Writing in Foreign Affairs, IDI President Yohanan Plesner notes that Netanyahu is out, but the crisis he thrived on remains
Until the recent formation of a new coalition government, Israel’s political system—and with it the entire country—had spent the past two years in a state of paralysis. Four inconclusive elections and repeated failures to form stable governments had left senior cabinet posts and civil service positions unfilled, put long-term policy planning on hold, and left Israel without an approved budget in the midst of one of the worst health and economic crises in its 73-year history. Most alarming, May’s explosive escalation in Israel’s long-simmering conflict with Hamas was managed by an interim government headed by a caretaker prime minister.

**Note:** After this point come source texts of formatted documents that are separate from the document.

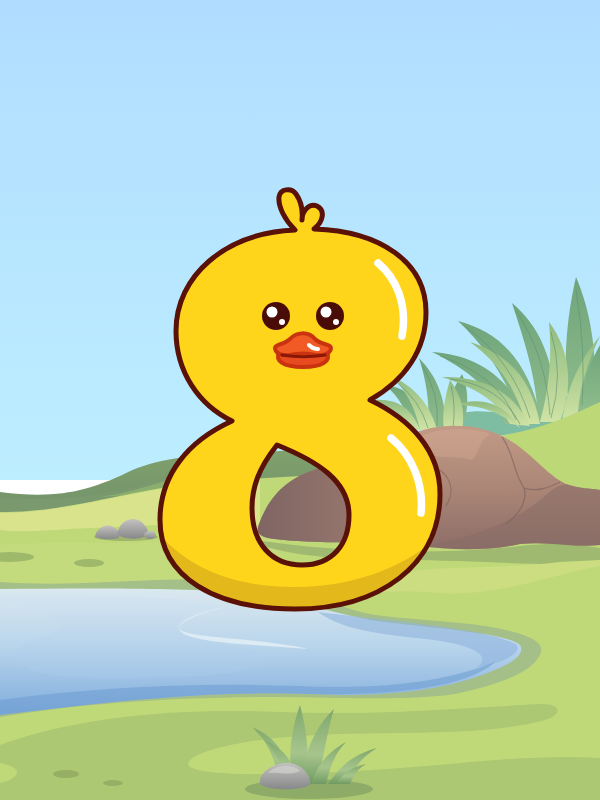
<!DOCTYPE html>
<html lang="en">
<head>
<meta charset="utf-8">
<title>Duck number 8</title>
<style>
:root {
  --sky-top: #b0ddff; --sky-low: #bdeeff;
  --grass: #bfd878; --grass-light: #d9e38c; --grass-dark: #adc873; --grass-spot: #9fb96b;
  --hill: #82a46c; --hill-dark: #6c8a6b;
  --shore: #a5bf88;
  --duck: #ffd51c; --duck-shade: #e3b81b; --outline: #5a1208;
  --beak: #f15a24; --beak-dark: #c9340f;
}
html, body { margin: 0; overflow: hidden; }
body { width: 600px; height: 800px; }
svg { display: block; }
.outline { fill: none; stroke: var(--outline); stroke-width: 5; stroke-linejoin: round; stroke-linecap: round; }
.shine { fill: none; stroke: #fff; stroke-width: 7.5; stroke-linecap: round; }
.rib { fill: none; stroke: #5f9173; stroke-width: 1; opacity: .6; }
</style>
</head>
<body>
<svg width="600" height="800" viewBox="0 0 600 800" role="img" aria-label="Yellow duck shaped like the number 8 beside a pond">
  <defs>
    <linearGradient id="sky" x2="0" y2="1"><stop stop-color="var(--sky-top)"/><stop offset="1" stop-color="var(--sky-low)"/></linearGradient>
    <linearGradient id="water" x2="0" y2="1"><stop stop-color="#dbe8ef"/><stop offset=".45" stop-color="#b9d5ec"/><stop offset="1" stop-color="#7facdc"/></linearGradient>
    <linearGradient id="ripple" x2="0" y2="1"><stop stop-color="#d4e5f0"/><stop offset="1" stop-color="#a3c6e8"/></linearGradient>
    <linearGradient id="boulder" x2="0" y2="1"><stop stop-color="#c29a86"/><stop offset=".55" stop-color="#a98475"/><stop offset="1" stop-color="#8c6d68"/></linearGradient>
    <linearGradient id="boulder-side" x2="1" y2="0"><stop stop-color="#7f6563"/><stop offset="1" stop-color="#a58174"/></linearGradient>
    <linearGradient id="pebble" x2="0" y2="1"><stop stop-color="#c3c2c0"/><stop offset="1" stop-color="#878889"/></linearGradient>
    <linearGradient id="leaf-dark" x2="0" y2="1"><stop stop-color="#6fa47b"/><stop offset="1" stop-color="#8fbd8c"/></linearGradient>
    <linearGradient id="leaf-light" x2="0" y2="1"><stop stop-color="#8fbb80"/><stop offset="1" stop-color="#cfe3a4"/></linearGradient>
    <linearGradient id="blade" x2="0" y2="1"><stop stop-color="#7fa76b"/><stop offset=".6" stop-color="#a6c58c"/><stop offset="1" stop-color="#6f9a62"/></linearGradient>
    <linearGradient id="hills" x2="0" y2="1"><stop stop-color="var(--hill)"/><stop offset="1" stop-color="var(--hill-dark)"/></linearGradient>
    <path id="body-shape" d="M295 230C225 233 176 276 176 331C176 372 199 405 232 421C188 441 160 475 160 520C160 577 215 609 295 609C380 609 440 565 440 494C440 450 410 419 370 400C405 380 426 350 426 312C426 262 380 231 314 229C324 221 325 210 317 206C309 203 302 211 302 220C303 210 301 201 296 194C291 187 280 189 279 197C278 207 285 220 295 230ZM277 445C258 469 252 488 252 508C252 544 272 565 302 565C332 565 349 545 349 515C349 481 317 461 277 445Z" fill-rule="evenodd" clip-rule="evenodd"/>
    <clipPath id="body-clip"><use href="#body-shape" clip-rule="evenodd"/></clipPath>
    <g id="eye">
      <circle r="14" fill="#4a0c06"/><circle cx="-4" cy="-4" r="5.5" fill="#fff"/><circle cx="6" cy="6" r="3" fill="#fff"/>
    </g>
  </defs>

  <rect id="sky-fill" width="600" height="480" fill="url(#sky)"/>

  <g id="far-hills">
    <path d="M0 492C60 500 90 489 120 476C150 460 185 455 230 455L420 440V540H0Z" fill="url(#hills)"/>
    <path d="M0 498C70 502 125 494 190 470L260 462V530H0Z" fill="#7b996f"/>
    <path d="M100 497C150 490 180 472 240 462V478C200 480 160 494 100 497Z" fill="#8aae6d"/>
  </g>

  <g id="meadow">
    <path d="M0 512C70 512 110 494 200 482L400 470C480 458 545 425 600 400V800H0Z" fill="var(--grass)"/>
    <path d="M0 513C70 512 110 495 200 483L260 478V530C190 520 150 526 90 528C50 530 20 533 0 530Z" fill="var(--grass-light)"/>
    <path d="M0 545C60 540 110 546 170 540L280 535V590H0Z" fill="#c3da7d"/>
    <ellipse cx="10" cy="557" rx="24" ry="5" fill="var(--grass-spot)"/>
    <ellipse cx="89" cy="563" rx="15" ry="4" fill="var(--grass-spot)"/>
  </g>

  <g id="bush">
    <path d="M440 432C455 405 480 412 500 412C530 408 560 395 594 392C600 398 600 402 600 404C570 418 540 430 515 434L440 440Z" fill="#7fbda3"/>
    <g fill="url(#leaf-dark)">
      <path d="M576 277C590 310 598 350 594 410H570C562 370 566 320 576 277Z"/>
      <path d="M600 345C590 362 582 385 578 412H600Z"/>
      <path d="M512 303C538 325 554 355 558 418H538C536 375 524 340 512 303Z"/>
      <path d="M458 321C500 332 528 360 542 422L520 420C508 380 485 346 458 321Z"/>
      <path d="M432 352C475 355 510 375 528 424H505C495 390 465 368 432 352Z"/>
      <path d="M419 358C436 376 445 395 446 428H428C430 402 426 380 419 358Z"/>
      <path d="M462 374C470 392 468 412 462 428H445C446 406 452 390 462 374Z"/>
      <path d="M385 385C408 388 424 402 432 430H412C407 410 398 396 385 385Z"/>
    </g>
    <g fill="url(#leaf-light)">
      <path d="M549 322C570 350 574 385 560 422H540C550 385 552 355 549 322Z"/>
      <path d="M600 336C580 360 568 385 562 421L578 412C580 385 588 362 600 336Z"/>
      <path d="M470 342C510 355 532 380 540 424H526C515 385 496 361 470 342Z"/>
      <path d="M442 377C480 377 512 388 530 426L510 424C495 399 475 388 442 377Z"/>
      <path d="M455 405C480 396 505 403 520 428C500 412 480 405 455 405Z"/>
      <path d="M392 376C415 388 430 404 437 430H420C415 406 405 390 392 376Z"/>
      <path d="M450 380C444 400 442 414 444 430H462C466 410 460 394 450 380Z"/>
      <path d="M372 400C400 398 412 410 420 430H400Z"/>
    </g>
    <path class="rib" d="M576 290Q586 350 582 405M516 311Q546 355 550 415M466 327Q512 360 530 418M440 356Q498 375 516 420M551 332Q564 375 551 418M450 379Q500 385 520 424M422 365Q440 395 437 426M451 386Q456 405 453 428M395 381Q420 400 428 428"/>
  </g>
  <path id="right-slope" d="M495 436C535 432 570 416 600 402V510H480Z" fill="#bdd876"/>

  <g id="log-boulder">
    <path d="M240 538C330 552 430 556 520 546C560 542 580 545 600 548V563C540 567 480 560 400 560C330 560 280 555 240 538Z" fill="#9fb970"/>
    <path d="M258 527C268 498 285 478 320 468C352 460 370 462 400 440C425 424 470 420 502 436C530 450 545 474 566 484C580 489 590 488 600 490V545C575 548 550 541 520 544C490 551 450 550 420 546C370 541 300 544 268 538C260 536 257 533 258 527Z" fill="url(#boulder)"/>
    <path d="M258 527C268 498 285 478 320 468C345 462 362 464 385 452C375 490 385 520 420 546C370 541 300 544 268 538C260 536 257 533 258 527Z" fill="url(#boulder-side)"/>
    <path d="M420 546C470 540 520 520 548 493C556 486 562 485 566 484C580 489 590 488 600 490V545C575 548 550 541 520 544C490 551 450 550 420 546Z" fill="#896d67" opacity=".55"/>
    <path d="M420 436C440 428 472 426 490 434C478 442 480 452 472 460C456 455 438 460 425 452Z" fill="#d0a993" opacity=".45"/>
    <path d="M502 437C515 455 512 470 524 488C528 502 518 515 506 524M524 488C538 492 548 488 560 482M440 470C455 482 452 496 446 506" fill="none" stroke="#7c615c" stroke-width="1.3" opacity=".6"/>
  </g>

  <g id="shore-grass">
    <path d="M330 590C400 560 480 572 560 562L600 560V566C550 575 490 600 430 592C400 590 370 594 330 590Z" fill="#cbdd80"/>
    <path d="M0 582C80 588 150 576 230 580L320 590C345 620 400 616 470 624C520 630 545 640 541 652C535 672 500 684 455 694C400 702 330 696 260 697C160 698 80 704 0 717Z" fill="var(--shore)"/>
  </g>

  <g id="pond">
    <path d="M0 589C90 588 180 588 230 592C290 597 320 610 370 620C425 628 505 632 520 645C527 656 505 668 470 679C425 693 370 697 310 694C200 690 90 704 0 715Z" fill="url(#water)"/>
    <path d="M0 602C35 607 70 618 58 630C45 640 10 640 18 660C30 682 110 680 180 677C225 675 270 668 265 656C258 646 205 645 182 634C165 622 190 610 225 606C150 592 60 596 0 594Z" fill="url(#ripple)" opacity=".75"/>
    <path d="M318 612C380 620 490 628 517 645C522 655 500 663 476 668C495 655 470 644 425 639C380 634 342 630 318 612Z" fill="#8fb5de" opacity=".6"/>
    <path d="M0 700C90 688 190 682 300 686C390 690 450 680 495 662C475 681 420 696 310 694C200 690 90 704 0 715Z" fill="#6d9dd2" opacity=".55"/>
    <path d="M230 606C195 614 175 624 181 630C190 638 260 638 308 649C265 645 205 644 184 634C168 623 198 612 230 606Z" fill="#e3eff6" opacity=".85"/>
  </g>

  <g id="foreground">
    <path d="M0 745C80 716 180 708 280 712C370 716 460 708 540 704C562 703 563 715 545 720C480 738 380 730 300 736C240 740 190 752 188 764C190 778 300 776 400 768C480 762 540 754 600 758V800H0V783C20 778 25 768 0 763Z" fill="var(--grass-dark)"/>
    <ellipse cx="66" cy="774" rx="13" ry="4" fill="#96af65"/>
    <ellipse cx="113" cy="783" rx="10" ry="3" fill="#96af65"/>
    <ellipse cx="309" cy="789" rx="64" ry="10" fill="#8fab68"/>
    <g id="grass-tuft" fill="url(#blade)">
      <path d="M252 727C275 737 287 752 291 783H278C276 758 268 742 252 727Z"/>
      <path d="M300 705C308 735 309 760 306 784H292C288 755 291 730 300 705Z"/>
      <path d="M334 709C326 735 324 760 316 784H300C305 750 316 726 334 709Z"/>
      <path d="M265 740C282 748 294 760 298 784H286C282 764 276 752 265 740Z"/>
      <path d="M346 742C334 754 330 768 326 784H311C318 764 328 752 346 742Z"/>
      <path d="M377 748C360 758 353 770 346 784H328C340 766 354 754 377 748Z"/>
      <path d="M366 764C356 770 354 776 350 784H336C344 772 352 767 366 764Z"/>
    </g>
    <path d="M260 784C258 774 272 763 287 763C302 763 312 777 310 785C300 791 268 791 260 784Z" fill="url(#pebble)"/>
    <path d="M268 773C276 764 294 764 300 771C290 776 278 772 268 773Z" fill="#d2d1cf" opacity=".7"/>
  </g>

  <g id="pebbles">
    <ellipse cx="126" cy="537" rx="32" ry="4" fill="#9fb56f"/>
    <path d="M95 536C97 529 104 524 111 526C117 528 120 533 119 538C110 540 99 540 95 536Z" fill="url(#pebble)"/>
    <path d="M117 534C119 524 126 519 134 519C143 520 149 529 148 535C140 540 124 540 117 534Z" fill="url(#pebble)"/>
    <ellipse cx="150" cy="535" rx="6" ry="4" fill="url(#pebble)"/>
  </g>

  <g id="duck-eight">
    <use href="#body-shape" fill="var(--duck)"/>
    <path id="belly-shade" clip-path="url(#body-clip)" d="M156 530C190 572 240 587 295 587C350 587 405 570 446 530V620H156Z" fill="var(--duck-shade)"/>
    <use href="#body-shape" class="outline"/>
    <path class="shine" d="M378 263C395 277 408 303 402 336M391 438C412 455 424 484 421 513"/>
    <use href="#eye" x="276" y="316"/>
    <use href="#eye" x="330" y="316"/>
    <g id="beak">
      <path d="M279 352C275 361 283 367 303 367C323 367 331 361 327 352Z" fill="#e84b20" stroke="var(--beak-dark)" stroke-width="4" stroke-linejoin="round"/>
      <path d="M275 348C275 344 284 345 290 339C296 332 308 331 315 339C321 345 331 344 331 348C331 353 324 356 316 355C307 353 298 353 290 355C281 356 275 353 275 348Z" fill="var(--beak)" stroke="var(--beak-dark)" stroke-width="4"/>
      <path d="M282 355C295 357 312 357 325 355" fill="none" stroke="#8a1607" stroke-width="3" stroke-linecap="round"/>
      <path d="M309 345Q313 349 318 349" fill="none" stroke="#fff" stroke-width="4" stroke-linecap="round"/>
    </g>
  </g>
</svg>
</body>
</html>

While the unprecedented spectacle of Israel’s powerful, long-serving prime minister, Benjamin Netanyahu, on trial for corruption undoubtedly exacerbated the turmoil, the root causes of the crisis include deepening social divisions that have helped to expose the inadequacies of Israel’s constitutional structure. Despite Netanyahu’s ouster (he and his family finally vacated the Israeli prime minister's official residence on July 11, nearly a month after the new government was formed), most of these issues remain unresolved, and all will require difficult but necessary structural reforms. Making these reforms must be the top priority for Israel’s new leaders.
Read the full column in Foreign Affairs.